▶ [Assigned task] Copy out the lines below that hold the word "gradientUnits".

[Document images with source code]
● ● ● ● ● ● ●

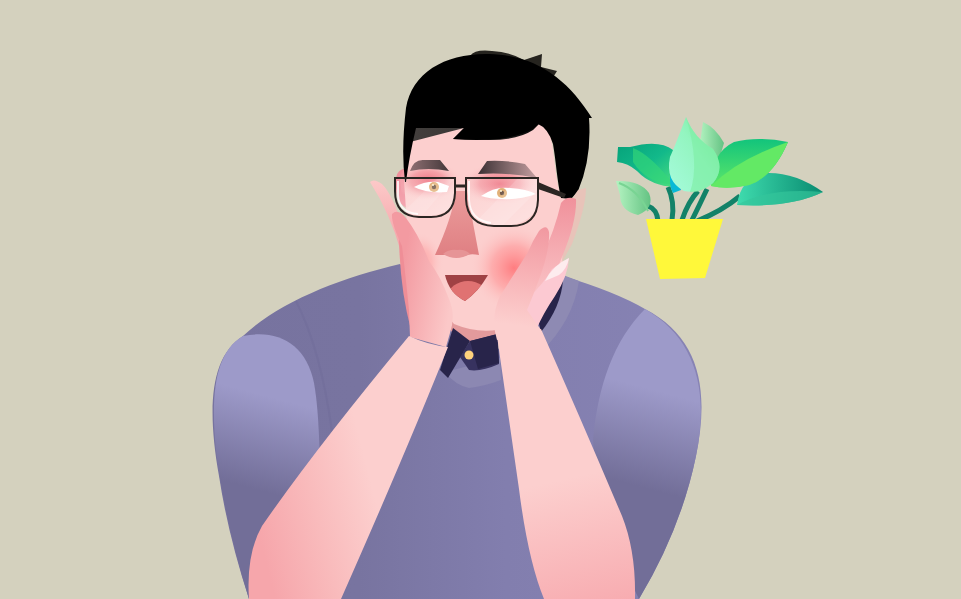
<!DOCTYPE html>
<html lang="en">
<head>
<meta charset="utf-8">
<title>Daydreamer with a potted plant</title>
<style>
:root {
  --wall: #d4d1be;
  --hair: #000;
  --hair-tuft: #26241f;
  --skin: #fccfce;
  --skin-warm: #f59da3;
  --sweater: #807cad;
  --sweater-dark: #77739f;
  --sleeve: #9d9ac9;
  --sleeve-dark: #726e98;
  --collar: #28244a;
  --frame: #2b2623;
  --pot: #fff83a;
  --stem: #128268;
}
* { margin: 0; padding: 0; }
html, body { width: 961px; height: 599px; overflow: hidden; background: var(--wall); }
svg { display: block; }
.hair { fill: var(--hair); }
.tuft { fill: var(--hair-tuft); }
.collar { fill: var(--collar); }
.pot { fill: var(--pot); }
.stem { fill: none; stroke: var(--stem); stroke-width: 5; }
.frame { fill: none; stroke: var(--frame); stroke-width: 2; }
</style>
</head>
<body>
<svg width="961" height="599" viewBox="0 0 961 599" role="img" aria-label="A man in glasses resting his cheeks in both hands, with a potted plant beside him">
  <defs>
    <linearGradient id="sweater-shade">
      <stop offset="0" stop-color="#77739f"/><stop offset=".3" stop-color="#7874a0"/><stop offset=".6" stop-color="#827eae"/><stop offset="1" stop-color="#8783b4"/>
    </linearGradient>
    <linearGradient id="sleeve-left-shade" gradientUnits="userSpaceOnUse" x1="282" y1="400" x2="258" y2="490">
      <stop offset="0" stop-color="#9d9ac9"/><stop offset="1" stop-color="#726e98"/>
    </linearGradient>
    <linearGradient id="sleeve-right-shade" gradientUnits="userSpaceOnUse" x1="662" y1="392" x2="637" y2="486">
      <stop offset="0" stop-color="#9d9ac9"/><stop offset="1" stop-color="#726e98"/>
    </linearGradient>
    <linearGradient id="arm-left-shade" gradientUnits="userSpaceOnUse" x1="250" y1="500" x2="368" y2="470">
      <stop offset="0" stop-color="#f6a6ab"/><stop offset=".5" stop-color="#f9bbbc"/><stop offset="1" stop-color="#fccfce"/>
    </linearGradient>
    <linearGradient id="arm-right-shade" gradientUnits="userSpaceOnUse" x1="560" y1="480" x2="592" y2="625">
      <stop offset="0" stop-color="#fccfce"/><stop offset="1" stop-color="#f7a8ad"/>
    </linearGradient>
    <linearGradient id="hand-left-shade" gradientUnits="userSpaceOnUse" x1="398" y1="290" x2="452" y2="300">
      <stop offset="0" stop-color="#f39aa1"/><stop offset="1" stop-color="#fbc8c8"/>
    </linearGradient>
    <linearGradient id="hand-right-shade" gradientUnits="userSpaceOnUse" x1="530" y1="215" x2="515" y2="325">
      <stop offset="0" stop-color="#f0939c"/><stop offset=".5" stop-color="#f7b0b4"/><stop offset="1" stop-color="#fccfce"/>
    </linearGradient>
    <linearGradient id="finger-shade" x1="0" y1="0" x2="0" y2="1">
      <stop offset="0" stop-color="#f0919b"/><stop offset="1" stop-color="#fbc8ca"/>
    </linearGradient>
    <linearGradient id="pinky-shade" x1="0" y1="0" x2="0" y2="1">
      <stop offset="0" stop-color="#fcc9c8"/><stop offset="1" stop-color="#f4a0a6"/>
    </linearGradient>
    <linearGradient id="nose-shade" x1="0" y1="0" x2="0" y2="1">
      <stop offset="0" stop-color="#eb9c9c"/><stop offset="1" stop-color="#df7f82"/>
    </linearGradient>
    <linearGradient id="brow-left-shade">
      <stop offset="0" stop-color="#8e6f72"/><stop offset="1" stop-color="#44383a"/>
    </linearGradient>
    <linearGradient id="brow-right-shade">
      <stop offset="0" stop-color="#3b3033"/><stop offset="1" stop-color="#c59fa1"/>
    </linearGradient>
    <linearGradient id="fringe-shade">
      <stop offset="0" stop-color="#433f3d"/><stop offset=".45" stop-color="#393634"/><stop offset="1" stop-color="#000"/>
    </linearGradient>
    <linearGradient id="leaf-dark" x1="0" y1="0" x2="1" y2="1">
      <stop offset="0" stop-color="#06a27a"/><stop offset=".5" stop-color="#12b98a"/><stop offset="1" stop-color="#4fe07d"/>
    </linearGradient>
    <linearGradient id="leaf-bright" x1="0" y1="0" x2="0" y2="1">
      <stop offset="0" stop-color="#12c47c"/><stop offset="1" stop-color="#5fe768"/>
    </linearGradient>
    <linearGradient id="leaf-teal">
      <stop offset="0" stop-color="#3fdcae"/><stop offset="1" stop-color="#088a70"/>
    </linearGradient>
    <linearGradient id="leaf-pale" x1="0" y1="1" x2="1" y2="0">
      <stop offset="0" stop-color="#a6fbdc"/><stop offset=".55" stop-color="#93f5c0"/><stop offset="1" stop-color="#6de98e"/>
    </linearGradient>
    <linearGradient id="leaf-soft">
      <stop offset="0" stop-color="#b4f3c1"/><stop offset="1" stop-color="#64c383"/>
    </linearGradient>
    <radialGradient id="blush">
      <stop offset="0" stop-color="#ff7478" stop-opacity=".9"/><stop offset=".5" stop-color="#ff8a8c" stop-opacity=".5"/><stop offset="1" stop-color="#fccfce" stop-opacity="0"/>
    </radialGradient>
    <radialGradient id="lid">
      <stop offset="0" stop-color="#ee7482"/><stop offset=".5" stop-color="#f28d97" stop-opacity=".7"/><stop offset="1" stop-color="#fccfce" stop-opacity="0"/>
    </radialGradient>
    <linearGradient id="lens-shine" x1="0" y1="0" x2="1" y2="1">
      <stop offset="0" stop-color="#fff" stop-opacity=".05"/><stop offset="1" stop-color="#fff" stop-opacity=".4"/>
    </linearGradient>
    <clipPath id="face-clip"><path d="M413 125L540 118C556 130 552 165 561 198L556 270L530 320Q492 340 454 326L410 270L400 180Z"/></clipPath>
    <clipPath id="lens-left-clip"><path d="M395 178H455V197C455 223 395 223 395 191Z"/></clipPath>
    <clipPath id="lens-right-clip"><path d="M466 178H538V199C538 235 466 235 466 199Z"/></clipPath>
    <clipPath id="mouth-clip"><path d="M445 275L488 275Q479 291 465 301Q449 293 445 275Z"/></clipPath>
    <g id="iris"><circle r="5" fill="#dca15c"/><circle r="2.2" fill="#513423"/><circle cx="-1" cy="-2" r="1" fill="#fff3d0"/></g>
  </defs>

  <rect id="wall" width="961" height="599" fill="#d4d1be"/>

  <g id="plant">
    <g id="stems">
      <path class="stem" d="M672 220Q675 202 668 187"/>
      <path class="stem" d="M682 220Q688 202 698 191"/>
      <path class="stem" d="M692 220Q698 208 707 189"/>
      <path class="stem" d="M697 221Q722 211 740 196"/>
      <path class="stem" d="M658 221Q657 209 648 206"/>
    </g>
    <path d="M699 150L703 122Q716 128 724 143L719 160Z" fill="url(#leaf-soft)"/>
    <path d="M618 147L630 147Q659 139 673 150L675 187Q651 186 637 171Q628 163 617 162Z" fill="url(#leaf-dark)"/>
    <path d="M633 148Q651 155 674 185Q646 183 633 162Z" fill="#35d879" opacity=".65"/>
    <path d="M673 161L681 190L673 193Q667 183 673 161Z" fill="#08b9d6"/>
    <path d="M616 181Q640 180 649 193Q655 208 638 215Q620 211 620 195Z" fill="url(#leaf-soft)"/>
    <path d="M619 183Q638 190 648 211" fill="none" stroke="#79d493" stroke-width="2"/>
    <path d="M737 205Q741 177 766 173Q795 172 823 192Q790 208 737 205Z" fill="url(#leaf-teal)"/>
    <path d="M737 205Q769 187 823 192Q790 208 737 205Z" fill="#35c69b" opacity=".65"/>
    <path d="M711 186Q711 153 734 142Q758 136 788 142Q773 177 749 185Q728 190 711 186Z" fill="url(#leaf-bright)"/>
    <path d="M711 186Q738 159 788 142Q773 177 749 185Q728 190 711 186Z" fill="#63e965"/>
    <path d="M686 117Q694 138 713 149Q726 168 713 183Q700 194 684 191Q665 181 670 157Q675 146 686 117Z" fill="url(#leaf-pale)"/>
    <path d="M686 117Q694 138 713 149Q726 168 713 183Q700 194 690 192Q700 164 686 117Z" fill="#7deea4" opacity=".6"/>
    <polygon class="pot" points="646,219 723,219 705,278 660,279"/>
  </g>

  <g id="body">
    <path id="sweater" d="M400 264C340 278 279 302 243 336C210 357 207 408 219 476Q228 535 249 599H639Q681 529 696 456C710 388 699 337 645 309Q616 292 563 276L500 350Z" fill="url(#sweater-shade)"/>
    <path d="M296 301Q321 350 332 432" fill="none" stroke="#716d99" stroke-width="2" opacity=".5"/>
    <path id="sleeve-left" d="M243 336C278 329 306 344 314 383Q319 410 320 470L249 599Q224 518 216 450C210 391 216 352 243 336Z" fill="url(#sleeve-left-shade)"/>
    <path id="sleeve-right" d="M645 309C694 337 710 388 696 456Q681 529 639 599L600 520L593 440C598 385 614 340 645 309Z" fill="url(#sleeve-right-shade)"/>
    <path d="M563 275L579 281Q573 321 541 352L535 330Q560 307 563 275Z" fill="#8e8ab3"/>
    <path d="M445 372L500 358L501 380Q485 386 469 388Q455 385 445 372Z" fill="#8c88b2"/>
    <path d="M538 320L556 281L563 280Q561 307 541 332Z" class="collar"/>
  </g>

  <g id="head">
    <path id="neck" d="M448 310L506 312L503 340L470 343L451 331Z" fill="#e39a9c"/>
    <path id="ear" d="M408 169Q394 167 396 188Q397 205 409 209Z" fill="#f08e9b"/>
    <path id="face" d="M413 125L540 118C556 130 552 165 561 198L568 198L562 270L530 318Q492 340 454 324L410 270L404 180Z" fill="#fccfce"/>
    <g clip-path="url(#face-clip)">
      <circle cx="514" cy="268" r="44" fill="url(#blush)"/>
      <ellipse cx="420" cy="262" rx="24" ry="30" fill="url(#blush)" opacity=".6"/>
      <ellipse cx="428" cy="181" rx="34" ry="20" fill="url(#lid)"/>
      <ellipse cx="500" cy="184" rx="40" ry="21" fill="url(#lid)"/>
    </g>
    <path id="nose" d="M456 191H467L479 255Q470 253 464 256Q457 259 449 255H435Q452 218 456 191Z" fill="url(#nose-shade)"/>
    <path d="M443 254Q456 262 470 254Q465 249 457 250Q449 249 443 254Z" fill="#e69496"/>
    <g id="mouth">
      <path d="M445 275L488 275Q479 291 465 301Q449 293 445 275Z" fill="#9f4144"/>
      <ellipse cx="468" cy="296" rx="20" ry="15" fill="#e07272" clip-path="url(#mouth-clip)"/>
    </g>
    <path id="brow-left" d="M410 171Q414 159 424 160H440L449 171Q428 167 410 171Z" fill="url(#brow-left-shade)"/>
    <path id="brow-right" d="M478 174L487 161Q506 160 525 164L537 178Q509 172 478 174Z" fill="url(#brow-right-shade)"/>
    <g id="eyes">
      <path d="M414 187Q425 181 438 182L449 186L447 192Q428 194 414 187Z" fill="#fff"/>
      <path d="M481 196Q495 186 510 188Q527 189 536 194Q520 200 502 199Q490 199 481 196Z" fill="#fff"/>
      <use href="#iris" x="434" y="187"/>
      <use href="#iris" x="502" y="193"/>
    </g>
    <g id="hair">
      <path class="tuft" d="M470 56Q475 49 492 51Q510 52 524 60L542 54L541 67L557 71L552 79L480 64Z"/>
      <path d="M410 142L414 122L545 118L533 130Q518 140 489 140L453 139L464 128Z" fill="url(#fringe-shade)"/>
      <path class="hair" d="M405 182Q401 150 406 108C412 72 446 53 489 54C537 55 568 80 592 118H589Q592 158 578 191L571 199L561 198C557 180 556 161 553 144Q548 128 538 124Q530 134 500 139Q477 141 453 139L464 128L416 128Q409 157 406 182Z"/>
    </g>
  </g>

  <g id="shirt-collar">
    <path d="M470 341L498 334L499 364Q481 372 469 370L460 357Z" fill="#37325f"/>
    <path class="collar" d="M453 328L470 341L448 378L440 370Z"/>
    <path class="collar" d="M470 341L497 334L499 363L478 369Z"/>
    <circle cx="469" cy="355" r="4.5" fill="#ffd27c"/>
  </g>

  <g id="left-arm">
    <path d="M370 182Q374 178 382 184Q392 194 401 222L409 250L401 252Q390 213 370 182Z" fill="url(#pinky-shade)"/>
    <path d="M399 239L407 245L416 310L411 330Q400 289 399 239Z" fill="#ef8e97"/>
    <path d="M392 214Q398 208 406 218Q419 235 429 261Q441 277 449 299Q456 315 450 333L446 347L410 337L409 310Q405 270 402 246Q391 223 392 214Z" fill="url(#hand-left-shade)"/>
    <path d="M409 336Q428 345 448 347Q406 452 341 599H249Q246 554 262 526Q316 448 409 336Z" fill="url(#arm-left-shade)"/>
  </g>

  <g id="right-arm">
    <path d="M578 190L586 188Q586 207 572 244L562 262L565 210Z" fill="#e8c3b9"/>
    <path d="M561 203Q567 195 576 199Q577 221 562 257Q553 282 541 304L528 282Q552 243 561 203Z" fill="url(#finger-shade)"/>
    <path d="M569 258Q568 276 555 296Q544 312 536 330L520 306Q543 285 552 269Z" fill="#fcc9d2"/>
    <path d="M569 258Q567 269 559 275L545 281Q553 265 569 258Z" fill="#fdecee"/>
    <path d="M539 231Q547 223 549 232Q550 248 541 274Q533 296 527 310L541 330L497 340Q490 318 500 296Q518 268 528 252Q533 240 539 231Z" fill="url(#hand-right-shade)"/>
    <path d="M497 336L541 329Q580 417 622 516Q636 551 635 599H544Q528 560 519 489Z" fill="url(#arm-right-shade)"/>
  </g>

  <g id="glasses">
    <path d="M395 178H455V197C455 223 395 223 395 191Z" fill="url(#lens-shine)"/>
    <path d="M466 178H538V199C538 235 466 235 466 199Z" fill="url(#lens-shine)"/>
    <polygon points="438,178 455,178 418,220 400,215" fill="#fff" opacity=".12" clip-path="url(#lens-left-clip)"/>
    <polygon points="518,178 538,178 538,190 500,228 470,228" fill="#fff" opacity=".14" clip-path="url(#lens-right-clip)"/>
    <path d="M398 181V195Q399 213 418 214M469 181V200Q470 220 491 223" fill="none" stroke="#fff" stroke-width="2" opacity=".8"/>
    <path class="frame" d="M395 178H455V193Q454 217 431 217H419Q395 216 395 191Z"/>
    <path class="frame" d="M466 178H538V200Q537 226 511 226H494Q467 225 466 199Z"/>
    <path d="M455 186H466" fill="none" stroke="#2b2623" stroke-width="3"/>
    <path d="M538 182L566 194L564 198L538 189Z" fill="#2b2623"/>
  </g>
</svg>
</body>
</html>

● ● ● ● ● ● ●

▶ [Your response]
    <linearGradient id="sleeve-left-shade" gradientUnits="userSpaceOnUse" x1="282" y1="400" x2="258" y2="490">
    <linearGradient id="sleeve-right-shade" gradientUnits="userSpaceOnUse" x1="662" y1="392" x2="637" y2="486">
    <linearGradient id="arm-left-shade" gradientUnits="userSpaceOnUse" x1="250" y1="500" x2="368" y2="470">
    <linearGradient id="arm-right-shade" gradientUnits="userSpaceOnUse" x1="560" y1="480" x2="592" y2="625">
    <linearGradient id="hand-left-shade" gradientUnits="userSpaceOnUse" x1="398" y1="290" x2="452" y2="300">
    <linearGradient id="hand-right-shade" gradientUnits="userSpaceOnUse" x1="530" y1="215" x2="515" y2="325">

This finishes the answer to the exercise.